Collected data:
○ ○ ○ ○ ○ ○ ○
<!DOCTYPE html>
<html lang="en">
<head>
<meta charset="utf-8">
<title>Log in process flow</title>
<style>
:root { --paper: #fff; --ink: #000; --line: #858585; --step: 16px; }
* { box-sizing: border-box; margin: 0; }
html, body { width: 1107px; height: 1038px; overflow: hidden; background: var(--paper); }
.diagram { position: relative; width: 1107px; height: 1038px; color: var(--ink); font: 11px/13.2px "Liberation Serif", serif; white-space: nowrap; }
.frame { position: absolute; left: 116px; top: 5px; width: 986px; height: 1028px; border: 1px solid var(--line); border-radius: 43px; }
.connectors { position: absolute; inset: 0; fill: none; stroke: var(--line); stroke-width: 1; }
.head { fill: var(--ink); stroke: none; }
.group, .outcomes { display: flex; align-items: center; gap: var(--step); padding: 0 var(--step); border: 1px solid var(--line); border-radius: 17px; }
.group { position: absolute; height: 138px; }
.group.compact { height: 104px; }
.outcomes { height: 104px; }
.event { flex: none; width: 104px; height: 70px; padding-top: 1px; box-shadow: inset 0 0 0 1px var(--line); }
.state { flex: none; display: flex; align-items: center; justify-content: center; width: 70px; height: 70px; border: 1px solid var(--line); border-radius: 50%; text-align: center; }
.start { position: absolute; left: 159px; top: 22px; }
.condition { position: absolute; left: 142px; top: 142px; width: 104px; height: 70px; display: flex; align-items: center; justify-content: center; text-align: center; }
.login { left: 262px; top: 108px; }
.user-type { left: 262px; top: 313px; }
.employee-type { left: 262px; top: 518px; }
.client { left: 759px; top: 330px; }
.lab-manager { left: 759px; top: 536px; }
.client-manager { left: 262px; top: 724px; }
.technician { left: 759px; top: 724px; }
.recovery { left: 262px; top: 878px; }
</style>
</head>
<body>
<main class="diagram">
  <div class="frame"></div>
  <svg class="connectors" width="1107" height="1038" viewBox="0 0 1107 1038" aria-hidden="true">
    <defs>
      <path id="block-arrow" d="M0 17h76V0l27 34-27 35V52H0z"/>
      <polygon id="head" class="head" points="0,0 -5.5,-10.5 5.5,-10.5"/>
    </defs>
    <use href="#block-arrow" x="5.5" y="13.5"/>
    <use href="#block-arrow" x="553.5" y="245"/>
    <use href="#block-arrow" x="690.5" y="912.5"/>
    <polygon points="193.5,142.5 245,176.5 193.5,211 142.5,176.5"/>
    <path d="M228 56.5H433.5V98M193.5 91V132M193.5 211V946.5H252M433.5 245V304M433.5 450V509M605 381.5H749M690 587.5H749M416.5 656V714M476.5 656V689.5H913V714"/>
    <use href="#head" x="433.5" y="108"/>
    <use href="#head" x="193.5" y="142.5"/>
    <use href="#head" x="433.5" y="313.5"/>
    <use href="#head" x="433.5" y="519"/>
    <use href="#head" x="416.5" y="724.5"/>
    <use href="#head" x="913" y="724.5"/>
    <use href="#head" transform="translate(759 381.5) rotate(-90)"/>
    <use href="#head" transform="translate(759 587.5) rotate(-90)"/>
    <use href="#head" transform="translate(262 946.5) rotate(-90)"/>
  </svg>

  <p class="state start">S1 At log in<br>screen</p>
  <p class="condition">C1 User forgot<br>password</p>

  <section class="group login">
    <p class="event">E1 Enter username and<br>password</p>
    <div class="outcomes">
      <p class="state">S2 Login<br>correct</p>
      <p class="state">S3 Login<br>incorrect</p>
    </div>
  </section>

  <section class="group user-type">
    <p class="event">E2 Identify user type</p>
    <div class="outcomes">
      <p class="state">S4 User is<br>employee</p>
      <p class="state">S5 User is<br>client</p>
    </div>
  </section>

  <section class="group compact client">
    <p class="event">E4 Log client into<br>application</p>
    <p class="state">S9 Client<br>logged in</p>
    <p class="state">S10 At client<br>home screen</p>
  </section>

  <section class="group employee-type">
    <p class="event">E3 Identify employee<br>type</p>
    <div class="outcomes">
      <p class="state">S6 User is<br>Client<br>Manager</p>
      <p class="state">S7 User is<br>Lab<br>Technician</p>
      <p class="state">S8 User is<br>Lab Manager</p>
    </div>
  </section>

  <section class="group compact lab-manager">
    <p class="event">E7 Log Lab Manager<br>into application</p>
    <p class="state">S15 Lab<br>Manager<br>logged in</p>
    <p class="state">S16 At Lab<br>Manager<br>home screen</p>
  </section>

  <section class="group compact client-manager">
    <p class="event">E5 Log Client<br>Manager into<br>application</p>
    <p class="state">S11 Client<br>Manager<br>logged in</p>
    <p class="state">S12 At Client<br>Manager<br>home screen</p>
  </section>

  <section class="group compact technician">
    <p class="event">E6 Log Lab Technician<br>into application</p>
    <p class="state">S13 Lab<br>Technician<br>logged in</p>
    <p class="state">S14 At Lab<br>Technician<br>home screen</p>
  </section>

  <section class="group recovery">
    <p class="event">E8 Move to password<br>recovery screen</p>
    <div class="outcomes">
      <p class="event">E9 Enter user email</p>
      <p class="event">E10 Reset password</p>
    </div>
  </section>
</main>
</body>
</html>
○ ○ ○ ○ ○ ○ ○
Exercise
Your task is to repeat the entries exactly.

Response area
<!DOCTYPE html>
<html lang="en">
<head>
<meta charset="utf-8">
<title>Log in process flow</title>
<style>
:root { --paper: #fff; --ink: #000; --line: #858585; --step: 16px; }
* { box-sizing: border-box; margin: 0; }
html, body { width: 1107px; height: 1038px; overflow: hidden; background: var(--paper); }
.diagram { position: relative; width: 1107px; height: 1038px; color: var(--ink); font: 11px/13.2px "Liberation Serif", serif; white-space: nowrap; }
.frame { position: absolute; left: 116px; top: 5px; width: 986px; height: 1028px; border: 1px solid var(--line); border-radius: 43px; }
.connectors { position: absolute; inset: 0; fill: none; stroke: var(--line); stroke-width: 1; }
.head { fill: var(--ink); stroke: none; }
.group, .outcomes { display: flex; align-items: center; gap: var(--step); padding: 0 var(--step); border: 1px solid var(--line); border-radius: 17px; }
.group { position: absolute; height: 138px; }
.group.compact { height: 104px; }
.outcomes { height: 104px; }
.event { flex: none; width: 104px; height: 70px; padding-top: 1px; box-shadow: inset 0 0 0 1px var(--line); }
.state { flex: none; display: flex; align-items: center; justify-content: center; width: 70px; height: 70px; border: 1px solid var(--line); border-radius: 50%; text-align: center; }
.start { position: absolute; left: 159px; top: 22px; }
.condition { position: absolute; left: 142px; top: 142px; width: 104px; height: 70px; display: flex; align-items: center; justify-content: center; text-align: center; }
.login { left: 262px; top: 108px; }
.user-type { left: 262px; top: 313px; }
.employee-type { left: 262px; top: 518px; }
.client { left: 759px; top: 330px; }
.lab-manager { left: 759px; top: 536px; }
.client-manager { left: 262px; top: 724px; }
.technician { left: 759px; top: 724px; }
.recovery { left: 262px; top: 878px; }
</style>
</head>
<body>
<main class="diagram">
  <div class="frame"></div>
  <svg class="connectors" width="1107" height="1038" viewBox="0 0 1107 1038" aria-hidden="true">
    <defs>
      <path id="block-arrow" d="M0 17h76V0l27 34-27 35V52H0z"/>
      <polygon id="head" class="head" points="0,0 -5.5,-10.5 5.5,-10.5"/>
    </defs>
    <use href="#block-arrow" x="5.5" y="13.5"/>
    <use href="#block-arrow" x="553.5" y="245"/>
    <use href="#block-arrow" x="690.5" y="912.5"/>
    <polygon points="193.5,142.5 245,176.5 193.5,211 142.5,176.5"/>
    <path d="M228 56.5H433.5V98M193.5 91V132M193.5 211V946.5H252M433.5 245V304M433.5 450V509M605 381.5H749M690 587.5H749M416.5 656V714M476.5 656V689.5H913V714"/>
    <use href="#head" x="433.5" y="108"/>
    <use href="#head" x="193.5" y="142.5"/>
    <use href="#head" x="433.5" y="313.5"/>
    <use href="#head" x="433.5" y="519"/>
    <use href="#head" x="416.5" y="724.5"/>
    <use href="#head" x="913" y="724.5"/>
    <use href="#head" transform="translate(759 381.5) rotate(-90)"/>
    <use href="#head" transform="translate(759 587.5) rotate(-90)"/>
    <use href="#head" transform="translate(262 946.5) rotate(-90)"/>
  </svg>

  <p class="state start">S1 At log in<br>screen</p>
  <p class="condition">C1 User forgot<br>password</p>

  <section class="group login">
    <p class="event">E1 Enter username and<br>password</p>
    <div class="outcomes">
      <p class="state">S2 Login<br>correct</p>
      <p class="state">S3 Login<br>incorrect</p>
    </div>
  </section>

  <section class="group user-type">
    <p class="event">E2 Identify user type</p>
    <div class="outcomes">
      <p class="state">S4 User is<br>employee</p>
      <p class="state">S5 User is<br>client</p>
    </div>
  </section>

  <section class="group compact client">
    <p class="event">E4 Log client into<br>application</p>
    <p class="state">S9 Client<br>logged in</p>
    <p class="state">S10 At client<br>home screen</p>
  </section>

  <section class="group employee-type">
    <p class="event">E3 Identify employee<br>type</p>
    <div class="outcomes">
      <p class="state">S6 User is<br>Client<br>Manager</p>
      <p class="state">S7 User is<br>Lab<br>Technician</p>
      <p class="state">S8 User is<br>Lab Manager</p>
    </div>
  </section>

  <section class="group compact lab-manager">
    <p class="event">E7 Log Lab Manager<br>into application</p>
    <p class="state">S15 Lab<br>Manager<br>logged in</p>
    <p class="state">S16 At Lab<br>Manager<br>home screen</p>
  </section>

  <section class="group compact client-manager">
    <p class="event">E5 Log Client<br>Manager into<br>application</p>
    <p class="state">S11 Client<br>Manager<br>logged in</p>
    <p class="state">S12 At Client<br>Manager<br>home screen</p>
  </section>

  <section class="group compact technician">
    <p class="event">E6 Log Lab Technician<br>into application</p>
    <p class="state">S13 Lab<br>Technician<br>logged in</p>
    <p class="state">S14 At Lab<br>Technician<br>home screen</p>
  </section>

  <section class="group recovery">
    <p class="event">E8 Move to password<br>recovery screen</p>
    <div class="outcomes">
      <p class="event">E9 Enter user email</p>
      <p class="event">E10 Reset password</p>
    </div>
  </section>
</main>
</body>
</html>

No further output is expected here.